Usually silent but quite vocal near nest. On return to nest excited yelping, ‘kyik-kyik-kyik; as alarm high long ‘screee’. Also a variety of harsh scratchy grating sounds.

Bowerbirds, Larks, Pipit, Sparrows & Finches

  • 141
  • Greg Sheehan
  • Spotted Bowerbird

Loud chirring grating hissing or throat-clearing noises. Pizzey

  • 142
  • Sandy Evans
  • Singing Bushlark (Horsfield’s)

Sweet clear if spasmodic song; notes alternately shrill and trilling or rich and melodious. Pizzey.

  • 143
  • Sonya Holowell
  • Australasian (Richard’s) Pipit

Brisk splintered ‘pith’ or rasping drawn-out ‘zwee’. Pizzey.

  • 144
  • Benjamin Samuels
  • Zebra Finch

Loud ‘tya’ like a toy trumpet; song a series of such notes connected with chattering trills. Pizzey.

  • 145
  • Karlin Love & Luigi Irlandini
  • Double-Barred Finch

Toot like toy trumpet, long-drawn-out ‘tiaat, tiaat’. Pizzey.

  • 146
  • Jim Moginie
  • Black-Throated Finch

Somewhat mournful far-carrying descending ‘peew’; soft ‘beck-beck-beckadeck’. Pizzey. "Fortunately the black- throated finch has wings and can fly…” Clive Palmer

  • 147
  • Tim Mortimer
  • Plum-headed Finch

Reported to be a single ‘tlip’ or ‘tleep’; at times drawn-out and high-pitched, scarcely audible. Pizzey.

Brolga Crakes Rails Bustard Button-Quails & Wader

  • 37
  • Mandy Connell
  • Brolga

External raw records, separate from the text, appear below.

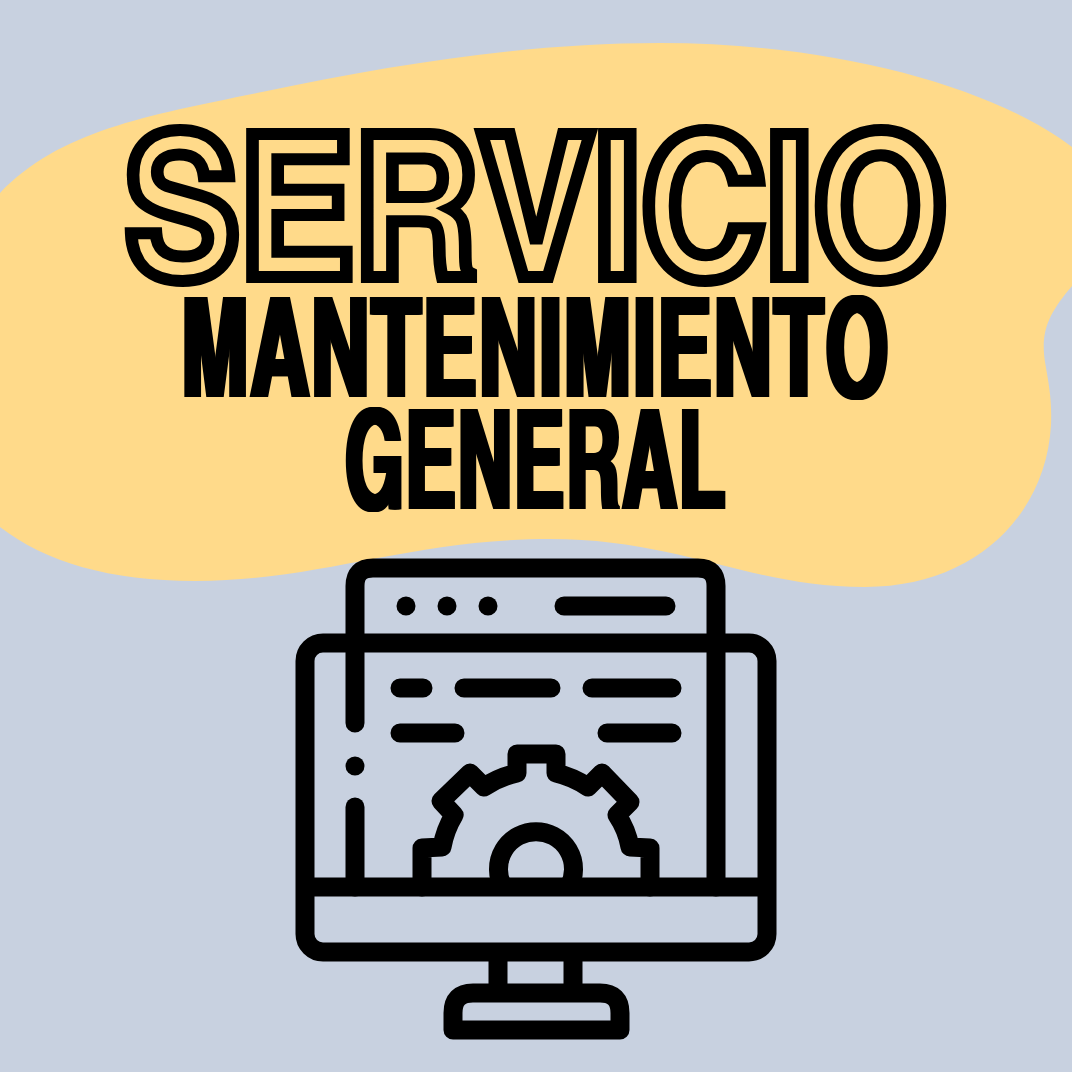
<!DOCTYPE html>
<html lang="es">
<head>
<meta charset="utf-8">
<title>Servicio mantenimiento general</title>
<style>
:root {
  --sky: #c8d1e0;
  --sun: #ffda8a;
  --ink: #000;
}
* { box-sizing: border-box; margin: 0; padding: 0; }
html, body { width: 1072px; height: 1072px; overflow: hidden; background: var(--sky); }
.poster { position: relative; width: 1072px; height: 1072px; overflow: hidden; background: var(--sky); }
.drawing { position: absolute; inset: 0; width: 1072px; height: 1072px; }
.blob { fill: var(--sun); }
.icon { fill: none; stroke: var(--ink); stroke-width: 19; stroke-linecap: round; stroke-linejoin: round; }
.icon .dot { fill: var(--ink); stroke: none; }
.icon .flat { stroke-linecap: butt; }

.title {
  position: relative;
  color: var(--ink);
  font-family: "TeX Gyre Heros Cn", "Liberation Sans", sans-serif;
  font-weight: 700;
  font-kerning: none;
  text-align: center;
  text-transform: uppercase;
  white-space: nowrap;
  line-height: 0;
}
.line { display: block; transform-origin: 536px 0; }
/* Each strut ends on the baseline of its line */
.line::before { content: ""; display: inline-block; height: var(--strut); }
.line-outline {
  --strut: 277px;
  font-size: 199px;
  color: transparent;
  -webkit-text-stroke: 12px var(--ink);
  transform: scaleX(1.055);
}
.line-solid {
  font-size: 139px;
  letter-spacing: 3px;
  text-shadow: 4px 0 var(--ink), -4px 0 var(--ink), 2px 0 var(--ink), -2px 0 var(--ink);
}
.line-main { --strut: 120px; transform: scaleX(.708); }
.line-end { --strut: 112px; transform: scaleX(.66); }
</style>
</head>
<body>
<main class="poster">
  <svg class="drawing" viewBox="0 0 1072 1072" aria-hidden="true">
    <path class="blob" d="M0 193C60 130 150 115 262 92C400 63 530 43 660 43C830 43 990 85 1072 147V286C1050 312 1040 330 1045 362C1049 385 1052 400 1051 425C1046 515 975 587 865 587C750 587 680 539 550 539C410 539 320 581 195 581C110 581 45 562 0 527Z"/>
  </svg>

  <h1 class="title">
    <span class="line line-outline">Servicio</span>
    <span class="line line-solid line-main">Mantenimiento</span>
    <span class="line line-solid line-end">General</span>
  </h1>

  <svg class="drawing" viewBox="0 0 1072 1072" role="img" aria-label="Monitor con una ventana y un engranaje">
    <g class="icon">
      <g class="window">
        <path d="M355 723V586Q355 568 373 568H698Q716 568 716 586V887"/>
        <path d="M355 807V887"/>
        <circle class="dot" cx="355" cy="766" r="9.5"/>
        <circle class="dot" cx="406" cy="606" r="9.5"/>
        <circle class="dot" cx="447" cy="606" r="9.5"/>
        <circle class="dot" cx="488" cy="606" r="9.5"/>
        <path d="M564 606H666"/>
      </g>
      <g class="text-bars">
        <path d="M400 688H423M464 688H551M592 688H672M400 733H455M607 733H672"/>
      </g>
      <g class="gear">
        <path d="M422 887V848L442 847Q445 830 454 815L441 801L470 773L484 787Q499 777 517 773V754H556V773Q573 777 588 787L602 773L630 802L617 815Q627 830 630 847L650 848V887"/>
        <path class="flat" d="M503 887A37.5 37.5 0 1 1 569 887"/>
      </g>
      <g class="monitor">
        <rect x="305" y="643" width="462" height="309" rx="18"/>
        <path class="flat" d="M305 887H767"/>
        <path class="flat" d="M498 952V993M573 952V993"/>
        <path d="M453 1030V1013Q453 993 473 993H600Q620 993 620 1013V1030Z"/>
      </g>
    </g>
  </svg>
</main>
</body>
</html>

Whooping bugle or trumpet like calls and harsh croaks. Simpson and Day

  • 38
  • Everybody & Darren Blackman
  • Australian Bustard

deep booming, rather like the roar of a distant lion, rising then falling. Closer, sounds include an abrupt, hoarse exhalation ‘huhh!’, often leading into a hoarse throaty growling – ‘huhh!, huhh! -aa-a-r-r-rgh, aa a-r-r-rrrgh’. Morcombe

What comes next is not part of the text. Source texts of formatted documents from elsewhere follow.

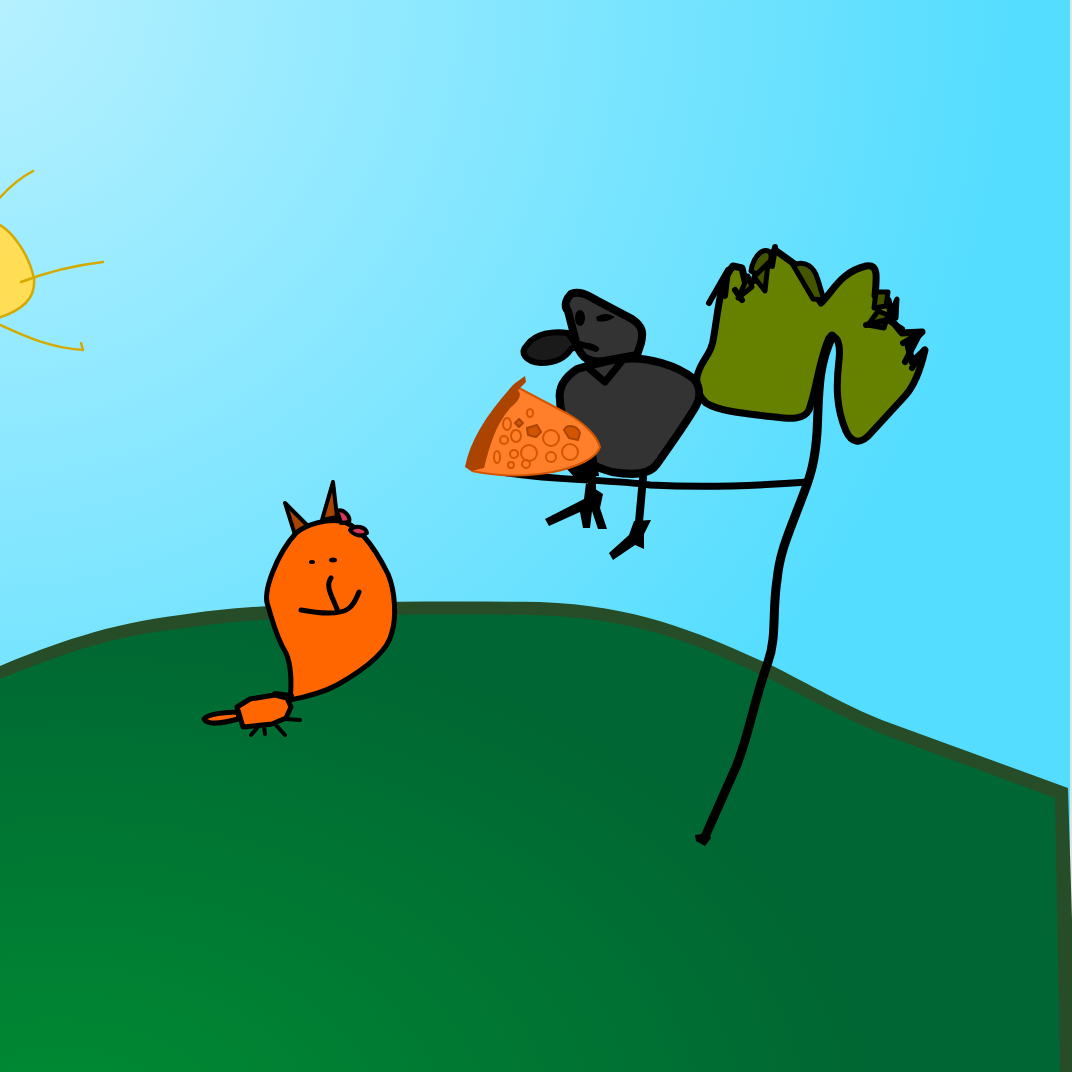
<!DOCTYPE html>
<html lang="en">
<head>
<meta charset="utf-8">
<title>The fox and the crow</title>
<style>
:root {
  --ink: #000;
  --sky-light: #b8f1ff;
  --sky: #55ddff;
  --grass-light: #008833;
  --grass: #006633;
  --hill-edge: #264d28;
  --sun: #ffdd55;
  --sun-line: #d4aa00;
  --fox: #ff6600;
  --ear: #a84400;
  --bow: #d3365a;
  --crow: #333;
  --beak: #1a1a1a;
  --cheese: #ff7f2a;
  --rind: #aa4400;
  --hole: #d45500;
  --leaf: #668000;
  --leaf-dark: #445500;
}
html, body { margin: 0; overflow: hidden; }
svg { display: block; width: 1072px; height: 1072px; }
path, ellipse, circle { stroke-linecap: round; stroke-linejoin: round; }
.sky-start, .sky-start { stop-color: var(--sky-light); }
.sky-end { stop-color: var(--sky); }
.grass-start { stop-color: var(--grass-light); }
.grass-end { stop-color: var(--grass); }
.hill-edge { fill: var(--hill-edge); }
.sun { fill: var(--sun); stroke: var(--sun-line); stroke-width: 2.5; }
.rays { fill: none; stroke: var(--sun-line); stroke-width: 2.5; }
.line { fill: none; stroke: var(--ink); }
.ink { fill: var(--ink); }
.leaf { fill: var(--leaf); stroke: var(--ink); stroke-width: 7; }
.leaf-dark { fill: var(--leaf-dark); stroke: var(--ink); stroke-width: 5; }
.crow { fill: var(--crow); stroke: var(--ink); stroke-width: 8; }
.beak { fill: var(--beak); stroke: var(--ink); stroke-width: 6; }
.cheese { fill: var(--cheese); stroke: var(--hole); stroke-width: 2; }
.rind { fill: var(--rind); }
.holes { fill: none; stroke: var(--hole); stroke-width: 2; }
.hole-deep { fill: var(--hole); stroke: var(--rind); stroke-width: 2; }
.fox { fill: var(--fox); stroke: var(--ink); stroke-width: 5; }
.ear { fill: var(--ear); stroke: var(--ink); stroke-width: 4; }
.bow { fill: var(--bow); stroke: var(--ink); stroke-width: 4; }
.page-edge { fill: #dfe6e6; }
</style>
</head>
<body>
<svg viewBox="0 0 1072 1072" role="img" aria-label="A fox on a green hill looks up at a crow with a piece of cheese on a branch">
  <defs>
    <radialGradient id="sky-glow" gradientUnits="userSpaceOnUse" cx="-30" cy="-10" r="1040">
      <stop class="sky-start" offset="0"/>
      <stop class="sky-end" offset="1"/>
    </radialGradient>
    <radialGradient id="grass-glow" gradientUnits="userSpaceOnUse" cx="60" cy="1130" r="1" gradientTransform="translate(60 1130) scale(820 520) translate(-60 -1130)">
      <stop class="grass-start" offset="0"/>
      <stop class="grass-start" offset="0.12"/>
      <stop class="grass-end" offset="1"/>
    </radialGradient>
  </defs>

  <g id="sky">
    <rect width="1072" height="1072" fill="url(#sky-glow)"/>
    <rect class="page-edge" x="1070" width="2" height="1072"/>
  </g>

  <g id="sun">
    <path class="sun" d="M-6 222C14 230 30 258 34 279C36 300 20 312 -6 319Z"/>
    <path class="rays" d="M-4 202Q14 181 33 171M21 282Q60 267 103 262M-4 323C28 338 52 348 83 350L81 343"/>
  </g>

  <g id="hill">
    <path class="hill-edge" d="M0 666C50 645 110 623 180 615C270 601 400 601 540 602C640 606 700 633 775 667C820 690 850 708 890 723L1068 788L1072 920V1072H0Z"/>
    <path fill="url(#grass-glow)" d="M0 679C60 655 110 636 185 628C280 614 400 614 530 615C640 617 700 646 770 679C812 700 850 722 890 737L1055 798L1060 1072H0Z"/>
  </g>

  <g id="tree">
    <path class="leaf" d="M697 377C700 360 712 356 714 335C718 312 720 280 733 266L742 268L746 285L755 280L775 250L800 268L821 303C832 293 840 272 866 266C878 264 877 275 875 296L888 300L893 322L902 333L922 332L908 345L912 362L925 350C920 372 914 386 905 396L871 433C860 446 851 442 846 431C836 408 836 385 839 360C841 342 836 333 829 338C819 360 817 387 809 410C804 420 790 419 775 417C750 414 720 412 706 403C698 396 696 388 697 377Z"/>
    <path class="leaf-dark" d="M793 265C805 260 814 266 818 280L824 300L813 299Z"/>
    <path class="leaf-dark" d="M752 266C758 248 772 246 771 258C768 272 758 277 751 271Z"/>
    <path class="leaf-dark" d="M738 298L748 276L752 287ZM754 277L768 263L765 291ZM876 292L888 292L886 306L874 308ZM868 325L878 311L888 315L884 328ZM892 310L897 299L896 318Z"/>
    <path class="line" stroke-width="6" d="M709 303L728 270L725 296M775 247L772 266M742 300L735 290M866 325L888 320L902 329M903 343L920 333L905 362M924 350L912 368"/>
    <path class="line" stroke-width="9" d="M832 336C817 368 819 395 817 433C815 460 811 474 805 490C791 528 780 549 777 580C772 612 777 637 768 662C753 704 749 735 736 767L704 839"/>
    <path class="ink" d="M695 835L709 833L711 838L705 846L696 841Z"/>
    <path class="line" stroke-width="7" d="M502 472C550 481 610 479 650 485C705 488 755 486 808 482"/>
  </g>

  <g id="crow">
    <path class="line" stroke-width="8" d="M592 455L592 492M643 478L639 522"/>
    <path class="ink" d="M586 483L603 494L600 508L607 529L598 529L592 511L590 528L583 528L580 512L549 526L545 519L584 499Z"/>
    <path class="ink" d="M634 521L651 520L644 534L644 549L635 545L613 560L609 553L629 535Z"/>
    <path class="crow" d="M577 369C595 364 608 360 622 359C648 356 678 366 694 379C702 389 700 401 693 411C682 429 669 447 657 464C649 476 630 475 612 472C590 466 575 456 571 440C567 425 560 417 560 400C558 387 565 377 577 369Z"/>
    <path class="crow" stroke-width="7" d="M571 294C579 291 586 294 596 300L632 319C644 327 643 334 641 343L637 355L604 361C589 363 582 358 577 346L568 311C563 305 567 298 571 294Z"/>
    <path class="line" stroke-width="7" d="M586 366L605 382L622 361"/>
    <path class="beak" d="M568 333C553 331 536 333 527 345C519 353 526 362 541 363C556 363 566 357 571 349Q585 342 596 349L574 342Z"/>
    <ellipse class="ink" cx="580" cy="318" rx="5" ry="8"/>
    <path class="ink" d="M596 317Q606 311 615 317Q606 323 597 321Z"/>
    <path class="line" stroke-width="4" d="M573 347Q586 342 595 348"/>
  </g>

  <g id="cheese">
    <path class="ink" d="M566 468L596 453L599 476L575 478Z"/>
    <path class="cheese" d="M517 387L568 414C584 423 597 436 600 447C597 458 577 467 553 472C530 476 500 477 472 471C480 440 496 411 517 387Z"/>
    <path class="rind" d="M525 376L526 382L518 390C523 396 517 402 511 407C495 425 490 445 484 468L471 471L465 467C470 440 488 412 514 384Z"/>
    <g class="holes">
      <circle cx="551" cy="438" r="8"/>
      <circle cx="570" cy="452" r="8"/>
      <circle cx="529" cy="453" r="8"/>
      <circle cx="551" cy="457" r="5"/>
      <ellipse cx="507" cy="424" rx="4" ry="6"/>
      <ellipse cx="530" cy="413" rx="3" ry="4"/>
      <ellipse cx="516" cy="436" rx="5" ry="6"/>
      <circle cx="504" cy="440" r="4"/>
      <circle cx="514" cy="454" r="4"/>
      <ellipse cx="497" cy="457" rx="3" ry="6"/>
      <circle cx="526" cy="464" r="4"/>
      <circle cx="511" cy="465" r="3"/>
    </g>
    <path class="hole-deep" d="M564 430C567 424 577 425 580 433L578 440L569 438ZM527 428L537 425L541 432L536 437L528 435ZM515 423L519 419L523 423L519 427Z"/>
  </g>

  <g id="fox">
    <path class="fox" stroke-width="4" d="M239 712C225 712 207 714 204 719C208 726 223 723 238 719Z"/>
    <path class="fox" d="M237 707L250 699L275 695L287 698L291 707L286 718L272 724L243 727L240 717Z"/>
    <path class="line" stroke-width="4" d="M251 735L258 727M265 734L264 726M285 735L275 724M286 719L300 720"/>
    <path class="ear" d="M296 538L285 503L309 527ZM322 520L333 482L337 517Z"/>
    <path class="fox" d="M296 533C307 524 326 519 341 521C362 526 378 554 388 574C396 593 396 619 392 632C388 653 362 671 337 685C322 693 306 697 290 700C292 681 291 665 286 653C276 637 273 622 268 606C262 592 277 554 296 533Z"/>
    <path class="line" stroke-width="6" d="M275 694L291 696"/>
    <path class="bow" d="M337 511C343 508 351 516 349 522L341 523ZM350 530C355 524 366 527 367 533C362 537 354 536 350 530Z"/>
    <ellipse class="ink" cx="312" cy="562" rx="3" ry="2"/>
    <ellipse class="ink" cx="333" cy="560" rx="4" ry="2.5"/>
    <path class="line" stroke-width="5" d="M331 578C325 586 332 596 337 609M301 610C322 614 340 614 348 609C354 605 356 599 359 592"/>
  </g>
</svg>
</body>
</html>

  • 39
  • Martin Kay
  • Little Button-quail

Woop woop. Simpson and Day. Soft, high, resonant, musical ‘whoo, whoo, whoo…’ Squeaky chatter when flushed. Morecombe

  • 40
  • Ian Ahles
  • Red-chested Button-quail

Call is a soft, quite high, booming ‘oom, oom’ at one second intervals; notes slightly slurred and rising through a sequence of 20–30 calls. Morecombe

  • 41
  • Collin Offord
  • Bush Stone-curlew

Morcombe : ’eerie, a drawn out, mournfull-‘wee-ier, wee-ier, wheee-ieeer, whee-ieer-loo. Each call rises, strengthening, faster, building to a climax, then trails away.’

  • 42
  • Ganesh Anandan
  • Black-fronted Dotterel

Metallic pink; trilling calls. Simpson and Day

  • 43
  • Bonnie Hart
  • Masked Lapwing

Loud cackling Kerr-kick-ki-ki-ki; single kek. Simpson and Day